The proposed structure suggests no single representative leader and mentions the Archbishop of Canterbury only in passing. The structure also includes a Faith and Order Commission, as the “operational means … for guarding the faith and order of the GSA.”
“The proposed formation of the GSA,” the writers say, “has in mind the well-being of the Anglican Communion. We are resolved in Christ’s love to be a faithful witness within the Communion to the faith once for all delivered, and to conserve all that is true and good in Anglican faith and practice. … The leadership of the GS Churches is also keenly aware of the failure of the Instruments of the Communion in dealing with the besetting problems of faith and order in parts of the Communion that are contrary to Scripture and orthodox Anglican practice.”
Bishop Kings described the proposal as loyal to the Canterbury-based Anglican Communion. “This significant document, in its final version,” he said, “does not mention GAFCON nor the Jerusalem Statement. It has rigour without rancour, is set in a Catholic and Reformed framework, the influence of Canon Dr. Michael Nai-Chiu Poon, and is orthodox on sexuality.”
The proposal’s historical appendix, however, voices serious concerns about potential changes in marriage doctrine by the Church of England, noting that “the decisions it makes on faith, order, and morals impact other Churches and the well-being of the Communion more deeply than those made elsewhere. … This leads us to ask what would be the basis of the Anglican Communion should the CoE depart from the orthodox and historic teaching of the Church on marriage and sexual ethics?” It continues: “While it is true that the worldwide Communion grew out of the mission and ministry of the CoE, we need to dig deeper to find the basis of why the Communion exists as a distinct part of the one, holy, catholic, and apostolic Church.”
The GSA covenantal structure requires that member churches respect the provincial boundaries of other member churches, while also allowing “orthodox” dioceses and “networks” in other provinces to apply for membership. The GSA has already recognized among its members two churches, in Brazil and the United States, as alternatives to more progressive counterparts.
Living in Love and Faith, an extensive Church of England teaching document about “human identity, sexuality and marriage,” is expected to be released early in 2020. The General Synod has committed to reflecting on its work at its February and July meetings.

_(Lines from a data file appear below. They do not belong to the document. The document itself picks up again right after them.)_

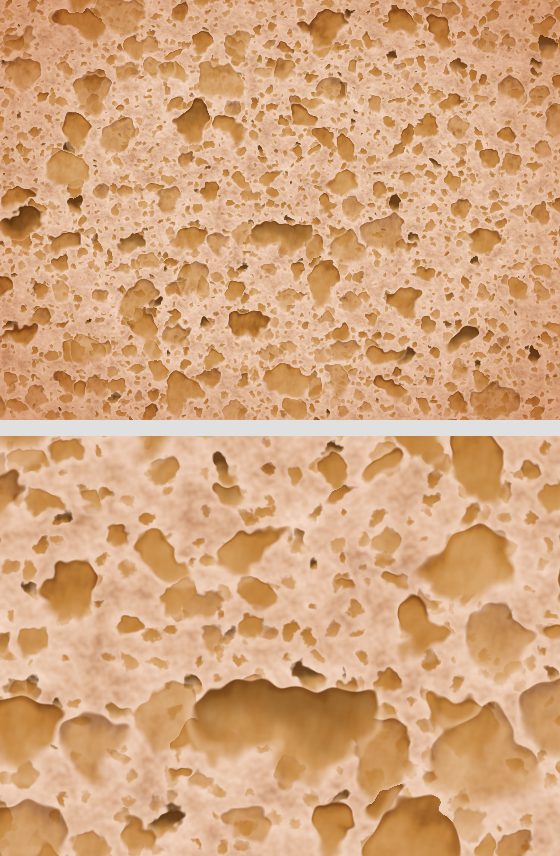
Top, the full canvas; bottom, a detail of the centre.
Write a Shadertoy shader that draws this texture.

```glsl
// Porous sponge surface: pale pink crumb riddled with ragged ochre pores lit from below.

const vec3 HIGHLIGHT = vec3(0.96, 0.85, 0.78);
const vec3 CRUMB     = vec3(0.87, 0.70, 0.57);
const vec3 CREVICE   = vec3(0.71, 0.47, 0.31);
const vec3 TAN       = vec3(0.84, 0.64, 0.41);
const vec3 OCHRE     = vec3(0.75, 0.50, 0.22);
const vec3 DEEP      = vec3(0.50, 0.27, 0.09);
const vec3 HOLLOW    = vec3(0.28, 0.15, 0.04);

// Pore sample: signed depth inside the rim, height within the pore, random traits.
struct Pore {
    float inside;
    float height;
    vec2 traits;
};

vec2 hash2(vec2 p) {
    vec3 q = fract(p.xyx * vec3(0.1031, 0.1030, 0.0973));
    q += dot(q, q.yzx + 33.33);
    return fract((q.xx + q.yz) * q.zy);
}

float gradientNoise(vec2 p) {
    vec2 i = floor(p), f = fract(p);
    vec2 u = f * f * f * (f * (f * 6.0 - 15.0) + 10.0);
    vec4 corner;
    for (int k = 0; k < 4; k++) {
        vec2 o = vec2(k & 1, k >> 1);
        float angle = 6.2832 * hash2(i + o + 57.0).x;
        corner[k] = dot(vec2(cos(angle), sin(angle)), f - o);
    }
    return 1.4 * mix(mix(corner.x, corner.y, u.x), mix(corner.z, corner.w, u.x), u.y);
}

vec2 noise2(vec2 p) {
    return vec2(gradientNoise(p), gradientNoise(p + 71.3));
}

float fbm(vec2 p, float frequency) {
    float sum = 0.0, amplitude = 0.5;
    for (int i = 0; i < 4; i++) {
        sum += amplitude * gradientNoise(p * frequency + float(i) * 19.7);
        frequency *= 2.05;
        amplitude *= 0.75;
    }
    return sum;
}

vec3 ramp(vec3 low, vec3 middle, vec3 high, float t) {
    t = clamp(t, 0.0, 1.0) * 2.0;
    return t < 1.0 ? mix(low, middle, t) : mix(middle, high, t - 1.0);
}

// Nearest pore of one size class, one candidate per jittered grid cell.
Pore findPore(vec2 p, float scale, float density, float seed) {
    vec2 q = p * scale + seed;
    q += 0.20 * noise2(q * 1.9) + 0.07 * noise2(q * 6.0);
    vec2 cell = floor(q);
    Pore best = Pore(-1.0, 0.0, vec2(0.0));
    for (int y = -1; y <= 1; y++)
    for (int x = -1; x <= 1; x++) {
        vec2 id = cell + vec2(x, y);
        vec2 presence = hash2(id + seed + 11.0);
        if (presence.x > density) continue;
        vec2 traits = hash2(id + seed + 37.0);
        vec2 d = q - id - 0.5 - 0.6 * (hash2(id + seed) - 0.5);
        float radius = mix(0.20, 0.44, presence.y);
        float angle = 6.2832 * traits.x;
        vec2 axis = vec2(cos(angle), sin(angle));
        float stretch = mix(1.0, 1.35, traits.y);
        vec2 local = vec2(dot(d, axis) / stretch, dot(d, vec2(-axis.y, axis.x)) * stretch);
        float inside = (radius - length(local)) / scale;
        if (inside > best.inside) best = Pore(inside, d.y / radius, traits);
    }
    return best;
}

// Crisp shadowed upper rim, soft lower slope, thin bright lip outside.
vec3 carvePore(vec3 surface, Pore pore, float grain, float size, float pixel) {
    float top = smoothstep(-0.7, 0.4, pore.height);
    float softness = max(mix(0.16 * size, 0.003, top), 1.5 * pixel);
    float mask = smoothstep(0.0, softness, pore.inside);
    float lip = smoothstep(-0.007, 0.0, pore.inside) * (1.0 - mask);
    float rimShadow = top * (1.0 - smoothstep(0.0, 0.13 * size, pore.inside));
    float tone = 0.66 - 0.22 * pore.height - 0.38 * rimShadow
               + 0.40 * (pore.traits.x - 0.5) + 0.38 * grain;
    vec3 bed = ramp(DEEP, OCHRE, TAN, tone);
    float hollow = smoothstep(0.92, 0.98, pore.traits.y);
    bed = mix(bed, HOLLOW, hollow * smoothstep(-0.6, 0.5, pore.height) * 0.75);
    float opacity = mix(0.62, 1.0, smoothstep(0.1, 0.6, pore.traits.y));
    surface = mix(surface, HIGHLIGHT, 0.35 * lip);
    return mix(surface, bed, mask * opacity);
}

void mainImage(out vec4 fragColor, in vec2 fragCoord) {
    vec2 p = fragCoord / iResolution.y;
    float pixel = 1.0 / iResolution.y;

    // Crumb relief, brighter on slopes that face downward
    float relief = fbm(p, 24.0);
    float slope = fbm(p + vec2(0.001, 0.004), 24.0) - relief;
    float patches = gradientNoise(p * 6.0);
    float light = 0.58 + 0.45 * relief + 0.62 * slope + 0.10 * patches;
    vec3 color = ramp(CREVICE, CRUMB, HIGHLIGHT, light);

    // Pores from the finest pits up to the large cavities
    float scale = 54.0, density = 0.52;
    for (int i = 0; i < 4; i++) {
        Pore pore = findPore(p, scale, density, 13.0 * float(i) + 5.0);
        color = carvePore(color, pore, relief + 0.4 * slope, 1.0 / scale, pixel);
        scale *= 0.53;
        density += 0.02;
    }

    // Warm falloff toward the borders
    vec2 border = abs(fragCoord / iResolution.xy - 0.5) * 2.0;
    float falloff = smoothstep(0.65, 1.5, length(border));
    color *= mix(vec3(1.0), vec3(0.92, 0.80, 0.70), falloff);
    fragColor = vec4(clamp(color, 0.0, 1.0), 1.0);
}
```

Were the Church of England to move in a liberalizing direction, the GAFCON-affiliated Anglican Mission in England, led by recently consecrated ACNA bishop Andy Lines, or an organized network of conservative Church of England parishes, might apply for admission to the GSA’s covenantal structure. The GSA’s decision about such a step could significantly alter its relationship with the existing Anglican Communion.
The conference delegates adopted the covenantal structure in principle at the close of their meeting, and referred it back to their provinces for consideration. The body also charged the existing primates’ steering committee to oversee the process of establishing the covenantal structure and approving applications for membership. They hope to have the new structure fully operational before June 30, 2021.

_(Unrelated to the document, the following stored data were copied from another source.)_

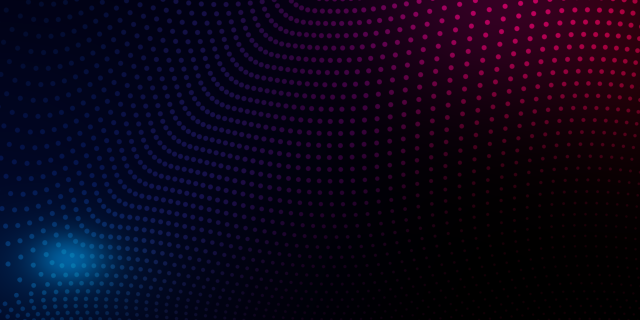
A Shadertoy shader for this background:

```glsl
// Bent grid coordinates: x counts columns, y counts rows.
vec2 bentGrid(vec2 p) {
    float wave = 0.11 + 0.06 * sin(4.0 * p.x - 2.6);
    float flatRows = 26.0 * (p.y + wave) - 4.0 * exp(-7.0 * p.y);
    float steepRows = 26.0 * (p.x + 0.3 * p.y) - 1.56 + 6.0 * exp(-10.0 * p.y);

    // Rows turn a soft corner along the diagonal ridge
    float blend = max(2.0 - abs(flatRows - steepRows), 0.0);
    float row = min(flatRows, steepRows) - blend * blend / 8.0;

    // Columns crowd at the ridge and curl at the lower left
    float column = 26.0 * sqrt((p.x - 0.15) * (p.x - 0.15) + 0.1) - 19.0 * p.y;
    column += 4.0 * tanh(4.0 * (p.x - p.y - 0.05)) + 6.0 * p.x * (1.0 - p.y);
    column -= 9.0 * exp(-10.0 * p.y - 2.0 * p.x);
    return vec2(column, row);
}

// Distance to the nearest dot centre, in canvas units
float dotDistance(vec2 p) {
    vec2 e = vec2(0.001, 0.0);
    mat2 slope = mat2(bentGrid(p + e.xy) - bentGrid(p - e.xy),
                      bentGrid(p + e.yx) - bentGrid(p - e.yx)) / 0.002;
    mat2 toCanvas = inverse(slope);
    vec2 cell = fract(bentGrid(p)) - 0.5;
    float nearest = 1.0;
    for (int j = -1; j <= 1; j++) {
        for (int i = -1; i <= 1; i++) {
            nearest = min(nearest, length(toCanvas * (cell - vec2(i, j))));
        }
    }
    return nearest;
}

float glow(vec2 p, vec2 centre, vec2 size) {
    vec2 d = (p - centre) / size;
    return exp(-dot(d, d));
}

void mainImage(out vec4 fragColor, in vec2 fragCoord) {
    vec2 p = fragCoord / iResolution.y;
    p.x *= 2.0 * iResolution.y / iResolution.x;
    float pixel = 1.0 / iResolution.y;

    // Glows
    float blueHaze = glow(p, vec2(0.0, 0.35), vec2(0.65, 0.6));
    float cyanHalo = glow(p, vec2(0.17, 0.16), vec2(0.28, 0.18));
    float cyanCore = glow(p, vec2(0.22, 0.19), vec2(0.11, 0.075));
    float pinkGlow = glow(p, vec2(1.56, 1.02), vec2(0.42, 0.35));
    float redGlow = glow(p, vec2(2.03, 0.88), vec2(0.3, 0.4));

    // Backdrop
    vec3 color = mix(vec3(0.004, 0.0, 0.065), vec3(0.0), smoothstep(0.3, 1.5, p.x - 0.3 * p.y));
    color += blueHaze * vec3(0.0, 0.025, 0.075);
    color += cyanHalo * vec3(0.0, 0.09, 0.14) + cyanCore * vec3(0.0, 0.27, 0.36);
    color += pinkGlow * vec3(0.2, 0.0, 0.13) + redGlow * vec3(0.12, 0.0, 0.015);

    // Dot colours from blue through violet to crimson
    vec3 ink = mix(vec3(0.02, 0.08, 0.31), vec3(0.08, 0.07, 0.3), smoothstep(0.2, 0.6, p.x));
    ink = mix(ink, vec3(0.17, 0.01, 0.21), smoothstep(0.55, 1.05, p.x));
    ink = mix(ink, vec3(0.25, 0.0, 0.07), smoothstep(1.05, 1.6, p.x));
    ink *= mix(0.3, 1.0, smoothstep(-0.3, 0.45, p.y - 0.4 * (p.x - 0.6)));
    ink *= 1.0 - 0.45 * glow(p, vec2(0.0, 1.0), vec2(0.5, 0.4));
    ink += cyanHalo * vec3(0.0, 0.2, 0.2) + cyanCore * vec3(0.0, 0.2, 0.2);
    ink += pinkGlow * vec3(0.48, 0.0, 0.3) + redGlow * vec3(0.25, 0.0, 0.06);

    // Dots shrink towards the lower right
    float radius = mix(0.0035, 0.0078, smoothstep(-0.3, 0.45, p.y - 0.4 * (p.x - 0.6)));
    float cover = 1.0 - smoothstep(radius - 0.75 * pixel, radius + 0.75 * pixel, dotDistance(p));
    fragColor = vec4(mix(color, max(ink, color), cover), 1.0);
}
```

By Mark Michael in Living Church
See also – Living in Love and Faith – a C of E resource
[ https://www.churchofengland.org/LLF ]